Academic settings present complex situations where dual or multiple relationships between faulty, psychotherapists, supervisors, administrators and student are often common and at times unavoidable. Faculty members are not only responsible for teaching and evaluating students, but may also they serve as advisors, supervisors, and mentors for students. Faculty members may play an additional role of hiring students for assistantships and in selecting students for awards, scholarships, rewards, and variety of professional opportunities. Additionally, it is not uncommon for faculty members and students to work together on research projects, co-author articles, co-present at professional conferences, and interact in professional and social settings within the training program or the educational setting.
Dual relationships and multiple roles are inherent in detention facilities and in correctional psychology work settings. In correctional and detention facilities, treating psychologists and other mental health workers are expected and/or mandated to serve also as court appointed evaluators and testify in court as experts. In prison and jail settings, treaters or clinicians also have a primary loyalty and legal responsibility to the institution (primary around safety issues) above their loyalty to the patient-prisoner.
Faith communities, such as churches, synagogues, ashrams, temples, mosques, etc., often involve dual and multiple roles between the religious leaders and members of the congregations. This type of role blending may take place when pastors, priests, rabbis, swamis, imams and other spiritual leaders, in addition to their spiritual leadership roles, also provide spiritual or other types of individual or couple counseling. Another form of multiple relationships takes place in faith, religious or spiritual communities when members choose licensed mental health professionals who are fellow congregation members, because they know them, trust them, and with whom they, obviously, share a spiritual practice, world view, and belief system.
Sport psychology often involved unavoidable complex multiple relationships among psychologists, coaches, managers, treaters, and other roles. The multiple relationships may be professional, social or other form of dual roles.
Police and law enforcement psychology is another setting that presents complex and often unavoidable multiple roles, multiple loyalties and multiple relationships situations in which the psychologist may be concurrently involved in providing clinical services as well as training, fitness-for-duty evaluations, pre-employment screenings, consultations with SWAT units, hostage negotiations, debriefings and other roles. These diverse responsibilities and multiple loyalties can present conflict of interests, conflict of loyalties, and ethical and legal dilemmas for police psychologists.

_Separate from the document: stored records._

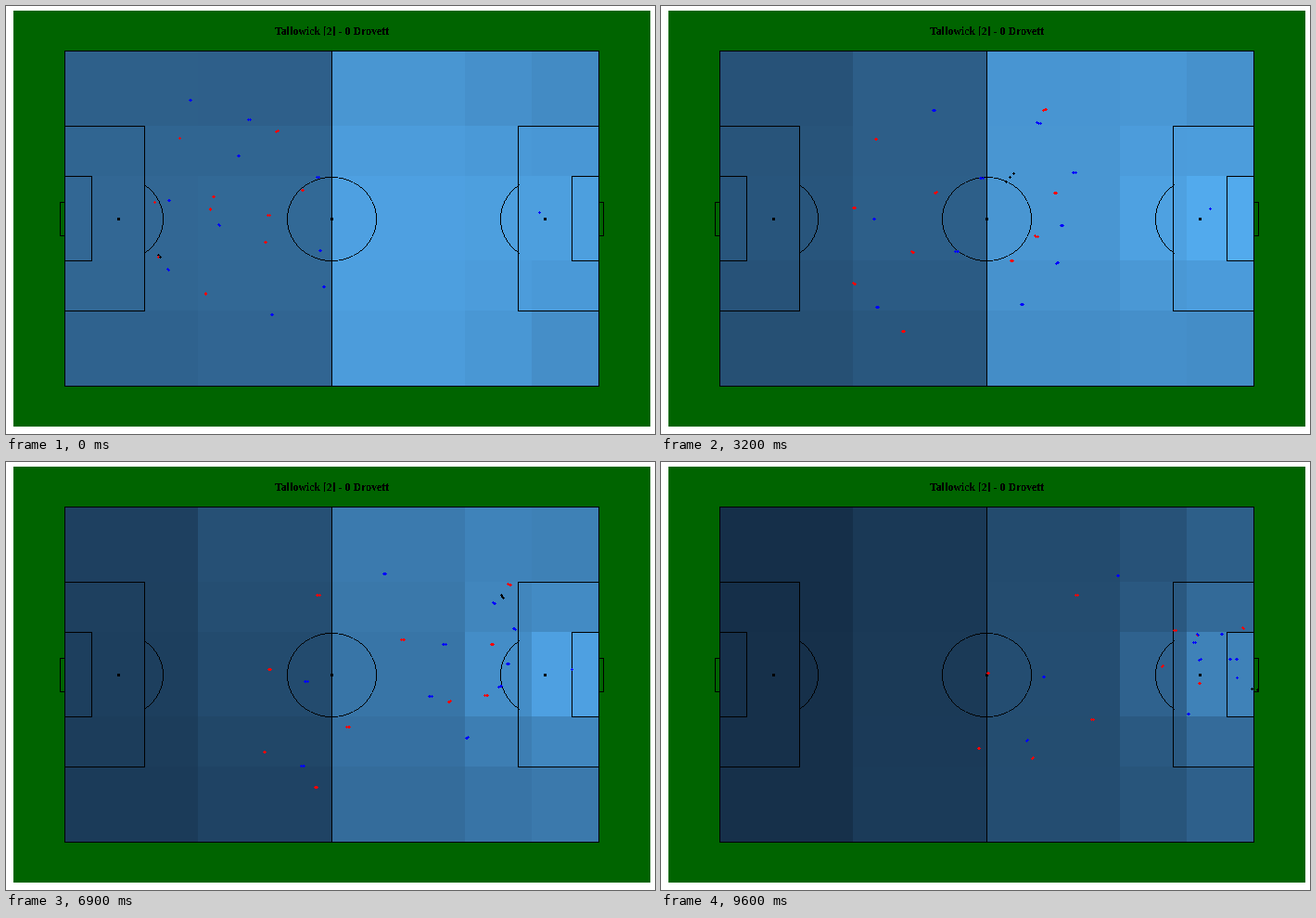
These frames come from a looping animation (700x461 px, 10000 ms). A matplotlib script:

```python
import numpy as np
import matplotlib.pyplot as plt
from matplotlib.animation import FuncAnimation
from matplotlib.colors import LinearSegmentedColormap, to_rgba
from matplotlib.patches import Rectangle

W, H, DPI = 700, 461, 100
PX = 72 / DPI
FRAMES, LAST = 100, 96

# Players run smoothly through three points: kick-off of the move, halfway, end
home = np.array([
    [(187, 142), (270, 143), (449, 143)],
    [(291, 135), (471, 114), (628, 179)],
    [(319, 198), (471, 200), (579, 186)],
    [(223, 205), (347, 197), (555, 181)],
    [(220, 218), (308, 278), (466, 277)],
    [(282, 225), (457, 252), (581, 238)],
    [(279, 254), (423, 272), (541, 219)],
    [(160, 211), (238, 220), (353, 227)],
    [(164, 270), (236, 307), (343, 308)],
    [(215, 309), (290, 356), (401, 318)],
])
away = np.array([
    [(198, 101), (343, 116), (493, 122)],
    [(261, 122), (465, 134), (579, 186)],
    [(250, 161), (398, 192), (576, 194)],
    [(335, 184), (493, 178), (605, 185)],
    [(175, 209), (266, 234), (413, 231)],
    [(229, 235), (374, 265), (582, 212)],
    [(338, 263), (479, 226), (621, 212)],
    [(342, 302), (472, 262), (614, 212)],
    [(174, 283), (268, 331), (395, 299)],
    [(286, 332), (437, 312), (569, 271)],
    [(575, 222), (600, 219), (621, 232)],
])
squads = np.vstack([home, away])

# Ball: (step, x, y) at every touch
touches = np.array([
    (0, 164, 268), (12, 228, 328), (19, 251, 339), (37, 424, 125), (57, 508, 104),
    (75, 548, 165), (84, 608, 181), (92, 586, 232), (96, 643, 245)])


def players(t):
    u = t / LAST
    start, mid, end = squads.transpose(1, 0, 2)
    return (start * (1 - u) * (1 - 2 * u) + mid * 4 * u * (1 - u)
            + end * u * (2 * u - 1))


def ball(t):
    return np.array([np.interp(t, touches[:, 0], touches[:, c]) for c in (1, 2)])


def heat(t):
    """Zone values, 5 rows by 5 columns, led by time and the ball."""
    u = t / LAST
    # The ball crosses halfway, reaches the wing, cuts inside, enters the box
    push = np.interp(t, [29, 30, 36, 37], [0, .5, .5, 1])
    fade = np.interp(t, [37, 72, 73, 77, 78, 96], [0, .06, .12, .14, .24, .36])

    build = np.array([.88, .87, .87]) + .0032 * min(t, 37)
    attack = np.array([.63, .80, .92]) - fade * np.array([1, 1, .7])
    right = build + push * (attack - build)
    left = [.48 - .44 * u, .49 - .37 * u**1.4]
    centre = np.concatenate([left, right])

    calm, sharp = np.array([.05, .08, .13]), np.array([.01, .12, .25])
    drop = np.concatenate([[.05 * (1 - u)] * 2, calm + push * (sharp - calm)])
    inner = .35 + .3 * push
    edge = np.array([1, inner, 0, inner, 1])

    # Rows on the ball's side are warmer
    lean = .07 * (229 - ball(t)[1]) / 115 * np.linspace(1, -1, 5)
    return centre - np.outer(edge, drop) + np.outer(lean, [.4, 1, 1, 1, .5])


fig = plt.figure(figsize=(W / DPI, H / DPI), dpi=DPI, facecolor="white")
ax = fig.add_axes([0, 0, 1, 1])
# Whole numbers fall on pixel centres
ax.set(xlim=(-.5, W - .5), ylim=(H - .5, -.5))
ax.axis("off")

ax.add_patch(Rectangle((7.5, 4.5), 687, 448, fc="#006400", lw=0, aa=False))
ax.text(350.5, 27.5, "Tallowick [2] - 0 Drovett", family="Liberation Serif",
        weight="bold", size=11.7 * PX, ha="center", va="center",
        antialiased=False)

ramp = LinearSegmentedColormap.from_list("ramp", ["#132B43", "#336A98", "#56B1F7"])
zones = ax.pcolormesh(np.array([63, 207, 351, 495, 567, 639]) - .5,
                      np.array([48, 129, 183, 274, 328, 409]) - .5,
                      heat(0), cmap=ramp, vmin=0, vmax=1, zorder=1)


def box(x0, y0, x1, y1):
    # The small shift makes snapping pick the intended pixel
    ax.add_patch(Rectangle((x0 - .25, y0 - .25), x1 - x0, y1 - y0, fill=False,
                           ec="black", lw=PX, aa=False, snap=True, zorder=2))


def stamp(points, marker, size, z=2):
    x, y = np.transpose(points)
    return ax.scatter(x, y, marker=marker, s=(size * PX)**2, c=["black"] * len(x),
                      linewidths=0, antialiased=False, snap=False, zorder=z)


def arc(x, facing=0, spread=np.pi):
    """One-pixel curve: keep only samples close to a pixel centre."""
    a = facing + np.linspace(-spread, spread, 6000)
    p = np.column_stack([x + 48 * np.cos(a), 229 + 45 * np.sin(a)])
    q = np.round(p)
    stamp(np.unique(q[np.abs(p - q).sum(axis=1) < .5], axis=0), "s", .9)


box(63, 48, 639, 409)
box(63, 48, 351, 409)
for near, area, small, goal in ((63, 149, 92, 58), (639, 552, 610, 644)):
    box(min(near, area), 129, max(near, area), 328)
    box(min(near, small), 183, max(near, small), 274)
    box(min(near, goal), 211, max(near, goal), 247)
arc(351)
arc(121, 0, np.arccos(28 / 48))
arc(581, np.pi, np.arccos(28 / 48))
stamp([(121, 229), (351, 229), (581, 229)], "o", 2.9)

STREAK = (-.4, 0, .4)
kits = ["red"] * len(home) + ["blue"] * len(away) + ["black"]
dots = stamp(np.zeros((len(kits) * len(STREAK), 2)), "P", 2.9, z=3)
dots.set_facecolors([to_rgba(c) for c in kits * len(STREAK)])


def draw(frame):
    t = min(frame, LAST)
    zones.set_array(heat(t))
    steps = np.clip(np.add(t, STREAK), 0, LAST)
    dots.set_offsets(np.round(np.vstack([[*players(s), ball(s)] for s in steps])))
    return zones, dots


anim = FuncAnimation(fig, draw, frames=FRAMES, interval=100, repeat=True,
                     repeat_delay=0, blit=False)
plt.show()
```
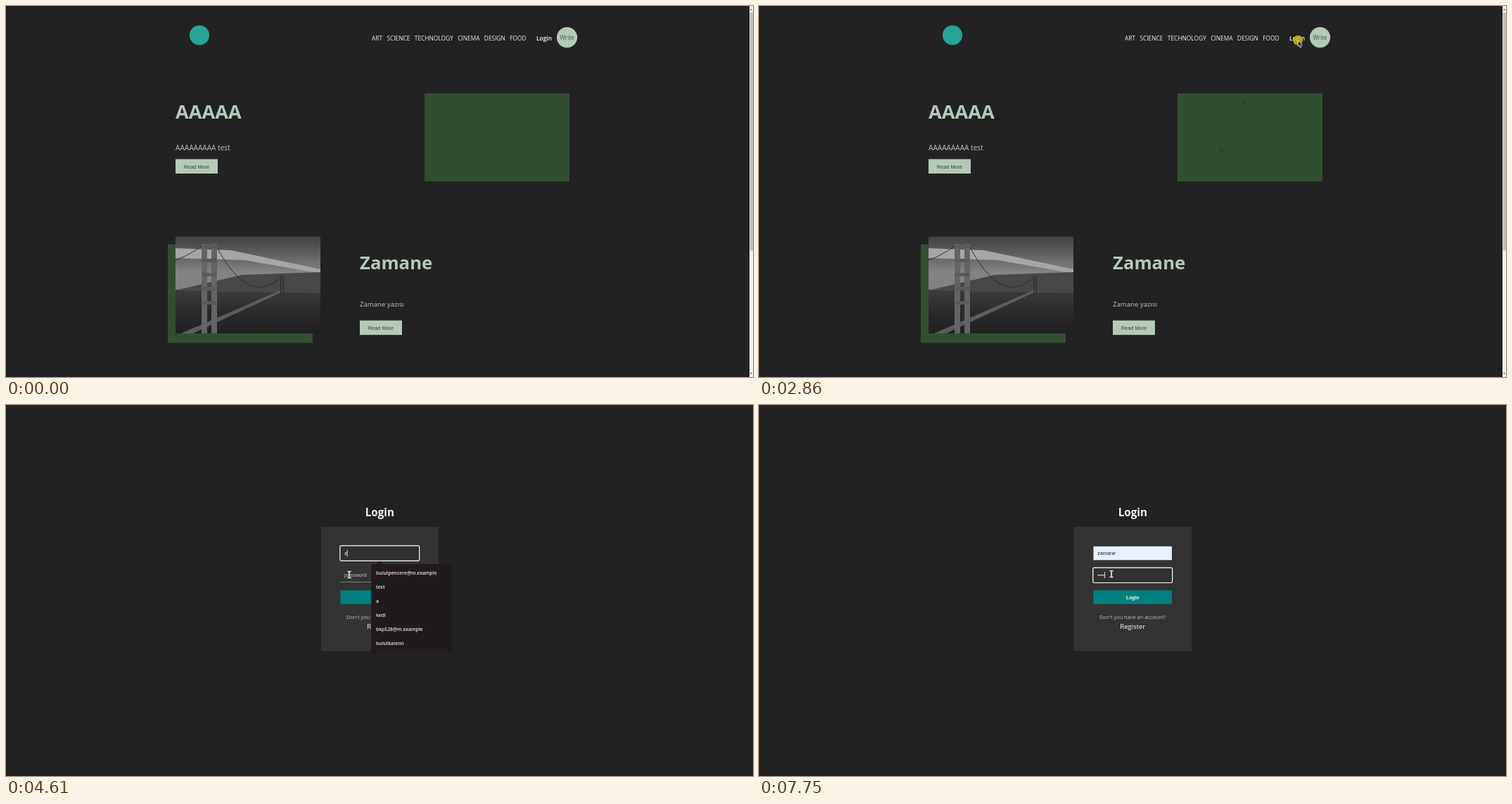
Animation, 1062 px wide and 527 px high, one loop 8 s. Source, as an HTML page with a canvas:

```html
<!DOCTYPE html>
<html lang="en">
<head>
<meta charset="utf-8">
<title>Blog login</title>
<style>
html, body { margin: 0; width: 100%; height: 100%; overflow: hidden; background: #222; }
canvas { display: block; width: 1062px; height: 527px; }
</style>
</head>
<body>
<canvas id="stage" width="1062" height="527"></canvas>
<script>
const ctx = document.getElementById('stage').getContext('2d');
const LOOP = 8000;
const LOGIN_AT = 2930, USER_FOCUS = 3350, TYPE_AT = 4550, MATCH_AT = 4680;
const HOVER_AT = 5050, PICK_AT = 5890, PASS_FOCUS = 6160, PASS_TYPE = 7250;
const KEY_GAP = 166, BLINK = 535;

const BG = '#222222', GREEN = '#304f32', PALE = '#b5c9b9', POPUP = '#211a1c', HINT = '#b9c2ae';
const SANS = '"Open Sans", "Noto Sans", sans-serif';
const ARIAL = '"Liberation Sans", Arial, sans-serif';
const INPUT = '7.37px ' + ARIAL;
const LEFT = 481, USER_Y = 210.5, PASS_Y = 241.7;

const USER = 'zamane';
const NAV = ['ART', 'SCIENCE', 'TECHNOLOGY', 'CINEMA', 'DESIGN', 'FOOD'];
const SAVED = ['bulutpencere@m.example', 'test', 'a', 'kedi', 'bkp528@m.example', 'bulutkalemi'];

// Pointer moves: start, end, then where it comes to rest
const ENTER = { x: 898, y: 168 };
const MOVES = [
  [120, 560, 88, 423], [560, 880, 272, 361], [880, 1080, 273, 302], [1080, 1630, 664, 217],
  [1765, 1900, 655, 198], [1900, 2190, 686, 131], [2190, 2520, 766, 48.5],
  [2860, 2930, 766, 53], [2930, 3250, 533, 212],
  [3880, 4080, 476, 234], [4080, 4220, 488, 241], [4760, 5210, 538, 229],
  [5345, 5680, 527, 239], [5890, 6040, 512, 306], [6040, 6180, 501, 240]
];
const CLICKS = [2790, 3280, 5690, 6160], CLICK_TIME = 190;
const TRAIL = [1900, 2190];

const clamp = v => Math.min(1, Math.max(0, v));
const within = (v, a, b) => v >= a && v < b;

function pointerAt(t) {
  let { x, y } = ENTER;
  for (const [from, to, nx, ny] of MOVES) {
    const k = clamp((t - from) / (to - from));
    x += (nx - x) * k;
    y += (ny - y) * k;
  }
  return [x, y];
}

function rect(x, y, w, h, color) {
  ctx.fillStyle = color;
  ctx.fillRect(x, y, w, h);
}

function round(x, y, w, h, r, color) {
  ctx.beginPath();
  ctx.roundRect(x, y, w, h, r);
  ctx.fillStyle = color;
  ctx.fill();
}

function disc(x, y, r, color) {
  ctx.beginPath();
  ctx.arc(x, y, r, 0, Math.PI * 2);
  ctx.fillStyle = color;
  ctx.fill();
}

function poly(color, ...pts) {
  ctx.beginPath();
  for (let i = 0; i < pts.length; i += 2) ctx.lineTo(pts[i], pts[i + 1]);
  ctx.closePath();
  ctx.fillStyle = color;
  ctx.fill();
}

function stroke(color, width) {
  ctx.strokeStyle = color;
  ctx.lineWidth = width;
  ctx.stroke();
}

function text(str, x, y, font, color, align = 'left') {
  ctx.font = font;
  ctx.textAlign = align;
  ctx.fillStyle = color;
  ctx.fillText(str, x, y);
  return ctx.measureText(str).width;
}

function vertical(y0, y1, ...colors) {
  const g = ctx.createLinearGradient(0, y0, 0, y1);
  colors.forEach((c, i) => g.addColorStop(i / (colors.length - 1), c));
  return g;
}

function clipped(x, y, w, h, paint) {
  ctx.save();
  ctx.beginPath();
  ctx.rect(x, y, w, h);
  ctx.clip();
  paint();
  ctx.restore();
}

function arrow(x, y, fill = '#1c1c1c', edge = '#e6e6e6') {
  ctx.save();
  ctx.translate(x, y);
  poly(fill, 0.4, 0.4, 0.4, 9, 2.3, 7.3, 3.6, 10.5, 5, 9.9, 3.7, 6.9, 6.4, 6.6);
  stroke(edge, 0.8);
  ctx.restore();
}

function beam(x, y) {
  for (const [grow, color] of [[0.6, '#a8a8a8'], [0, '#e4e4e4']]) {
    rect(x - 0.5 - grow, y - 4.5, 1 + 2 * grow, 9, color);
    for (const dy of [-5, 4]) rect(x - 2.5 - grow / 2, y + dy - grow / 2, 5 + grow, 1 + grow, color);
  }
}

function cable(x0, y0, sag, x1, y1) {
  ctx.beginPath();
  ctx.moveTo(x0, y0);
  ctx.quadraticCurveTo((x0 + x1) / 2, sag, x1, y1);
  stroke('#2a2a2a', 0.9);
}

function photo() {
  rect(241, 327, 206, 77, vertical(327, 404, '#404040', '#606060', '#848484', '#808080'));
  poly('#a6a6a6', 241, 344, 320, 347, 447, 374, 447, 380, 340, 361, 241, 358);
  rect(241, 403, 206, 63, vertical(403, 465, '#3c3c3c', '#2a2a2a', '#202020'));
  poly('#484848', 241, 404, 335, 382, 447, 378, 447, 408);
  cable(241, 361, 354, 281, 339);
  cable(298, 339, 430, 392, 384);
  poly('#5c5c5c', 249, 465, 266, 465, 393, 406, 392, 403);
  for (const x of [278, 292]) rect(x, 338, 8, 127, '#646464');
  for (let i = 0; i < 5; i++) rect(279, 339 + i * 20, 20, 5, '#5a5a5a');
  for (const x of [390, 393.5]) rect(x, 383, 1.5, 32, '#303030');
}

function button(x, y) {
  rect(x, y, 60, 20.5, PALE);
  text('Read More', x + 30, y + 13, INPUT, '#2c4a30', 'center');
}

function scrollbar() {
  rect(1057, 0, 5, 527, '#f1f1f1');
  rect(1057.5, 9.5, 4.5, 338, '#c1c1c1');
  for (const [y, d] of [[5, -1], [522, 1]]) poly('#505050', 1058, y - d, 1059.5, y + d, 1061, y - d);
}

function greenPanel(t) {
  rect(595, 124, 206, 125, GREEN);
  // faint marks the pointer leaves behind
  ctx.globalAlpha = 0.5;
  for (const at of TRAIL) if (t > at + 70) arrow(...pointerAt(at), '#343a35', '#343a35');
  ctx.globalAlpha = 1;
}

function home(t) {
  disc(275, 41.5, 14, '#25a497');
  let x = 520;
  for (const label of NAV) x += text(label, x, 48.5, '8.35px ' + SANS, '#eef2ee') + 6.4;
  text('Login', 754, 48.5, '600 8.4px ' + SANS, '#ffffff');
  disc(797.6, 44.6, 14.6, PALE);
  text('Write', 797.5, 48.3, '8.1px ' + SANS, '#3c5a44', 'center');

  text('AAAAA', 241, 159.5, 'bold 27.2px ' + SANS, PALE);
  text('AAAAAAAAA test', 241, 205, '10.1px ' + SANS, PALE);
  button(241, 217.5);
  greenPanel(t);

  rect(230, 338.5, 206, 140, GREEN);
  clipped(241, 327.5, 206, 137.5, photo);
  text('Zamane', 503, 374, 'bold 25.7px ' + SANS, PALE);
  text('Zamane yazısı', 503, 427, '9.6px ' + SANS, PALE);
  button(503, 446.7);
  scrollbar();
}

// The caret restarts its blink at every key press
function caret(x, y, age) {
  if (Math.floor(age / BLINK) % 2 === 0) rect(x, y - 4.5, 0.9, 9, '#f4f4f4');
}

function field(y, focused, filled) {
  if (filled) rect(475.5, y - 9.7, 111.5, 19.5, '#e8f0fe');
  else rect(475.5, y + 9.3, 111.5, 0.9, '#858585');
  if (!focused) return;
  round(474.8, y - 10.6, 112.9, 21.4, 1.8, filled ? 'transparent' : '#303030');
  stroke('#ffffff', 1.2);
}

function userField(t) {
  const focused = within(t, USER_FOCUS, PASS_FOCUS), filled = t >= HOVER_AT;
  field(USER_Y, focused, filled);
  const keys = t < TYPE_AT ? 0 : t < HOVER_AT ? 1 : USER.length;
  const color = filled ? '#22252c' : keys ? '#ffffff' : HINT;
  const width = text(keys ? USER.slice(0, keys) : 'username', LEFT, 213, INPUT, color);
  if (focused && !filled) caret(LEFT + (keys && width), USER_Y, t - (keys ? TYPE_AT : USER_FOCUS));
}

function passField(t) {
  const focused = t >= PASS_FOCUS;
  field(PASS_Y, focused, false);
  const keys = Math.min(4, Math.max(0, Math.floor((t - PASS_TYPE) / KEY_GAP) + 1));
  if (!keys) text('password', LEFT, 244.2, INPUT, HINT);
  for (let i = 0; i < keys; i++) disc(482.3 + i * 2.5, PASS_Y, 0.9, '#ffffff');
  const lastKey = keys ? PASS_TYPE + (keys - 1) * KEY_GAP : PASS_FOCUS;
  if (focused) caret(LEFT + keys * 2.55, PASS_Y, t - lastKey);
}

function cross(x, y, r, color) {
  ctx.beginPath();
  for (const d of [-r, r]) {
    ctx.moveTo(x - r, y - d);
    ctx.lineTo(x + r, y + d);
  }
  stroke(color, 0.9);
}

function popup(t) {
  if (!within(t, USER_FOCUS, PICK_AT)) return;
  const full = t < MATCH_AT, hover = t >= HOVER_AT, ink = '#eee4e6';
  const rows = full ? SAVED : [USER];
  poly(POPUP, 525.5, 226.5, 531, 221.5, 536.5, 226.5);
  round(519.3, 226, full ? 114 : 87, 5 + rows.length * 20.1, 3, POPUP);
  if (hover) round(521.3, 228.5, 83, 19.5, 1.5, '#3a3032');
  rows.forEach((s, i) => text(s, 526, 240.7 + i * 20.1, '600 6.8px ' + SANS, ink));
  if (hover) cross(594, 238.3, 2.2, ink);
}

function login(t) {
  const mid = 531.3;
  text('Login', mid, 158, 'bold 15.2px ' + SANS, '#f0f7ee', 'center');
  rect(447.7, 173, 167.3, 176.6, '#333333');
  userField(t);
  passField(t);
  rect(475.5, 263.3, 111.5, 19.5, '#008080');
  text('Login', mid, 275.5, 'bold 6.8px ' + ARIAL, '#ffffff', 'center');
  text("Don't you have an account?", mid, 303.5, '7.42px ' + SANS, PALE, 'center');
  text('Register', mid, 318, '9.5px ' + SANS, '#ffffff', 'center');
  popup(t);
}

function pointer(t) {
  if (t < MOVES[0][0]) return;
  const [x, y] = pointerAt(t);
  const clicking = CLICKS.some(at => within(t, at, Math.min(at + CLICK_TIME, at < LOGIN_AT ? LOGIN_AT : LOOP)));
  if (clicking) disc(x, y + 0.3, 7, 'rgba(196,182,18,0.86)');
  const onField = within(x, 475.5, 587) && [USER_Y, PASS_Y].some(fy => Math.abs(y - fy) < 10);
  const onPopup = within(t, USER_FOCUS, PICK_AT) && x > 519 && y > 226;
  if (t >= LOGIN_AT && onField && !onPopup) beam(x, y);
  else arrow(x, y);
}

function draw(t) {
  rect(0, 0, 1062, 527, BG);
  if (t < LOGIN_AT) home(t);
  else login(t);
  pointer(t);
}

const start = performance.now();
function tick() {
  draw((performance.now() - start) % LOOP);
  requestAnimationFrame(tick);
}
tick();
</script>
</body>
</html>
```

The relationship between clinical supervisor and supervisee is highly complex as supervisory relationships inherently involve multiple roles, multiple functions and multiple responsibilities. Tensions may exist between the supervisor’s ethical, legal, and gatekeeping roles, which include: a) Enhancing supervisees’ growth and professional development; b) Protecting the clients; c) Protecting future clients who may be treated by the supervisees; and d) Like other psychotherapists, supervisors have the duty to protect the public in cases such as child/elder abuse/neglect and danger (i.e., Tarasoff).
Unexpected multiple relationships take place is situations where therapists surprisingly discover that two different clients are related or have intense relationships, as in the movie “Prime” where the therapist finds out that that the “boyfriend” her client was referring to was . . . her son.
- Dual Relationships (6ce)
- Boundaries & Movies (6ce)
- Boundaries in Therapy (2ce)
- More online CE courses on related topics
- Important Licensing Board Decision: Dual Relationships and Expert Testimony by Richard Lesley, JD, Attorney at Law.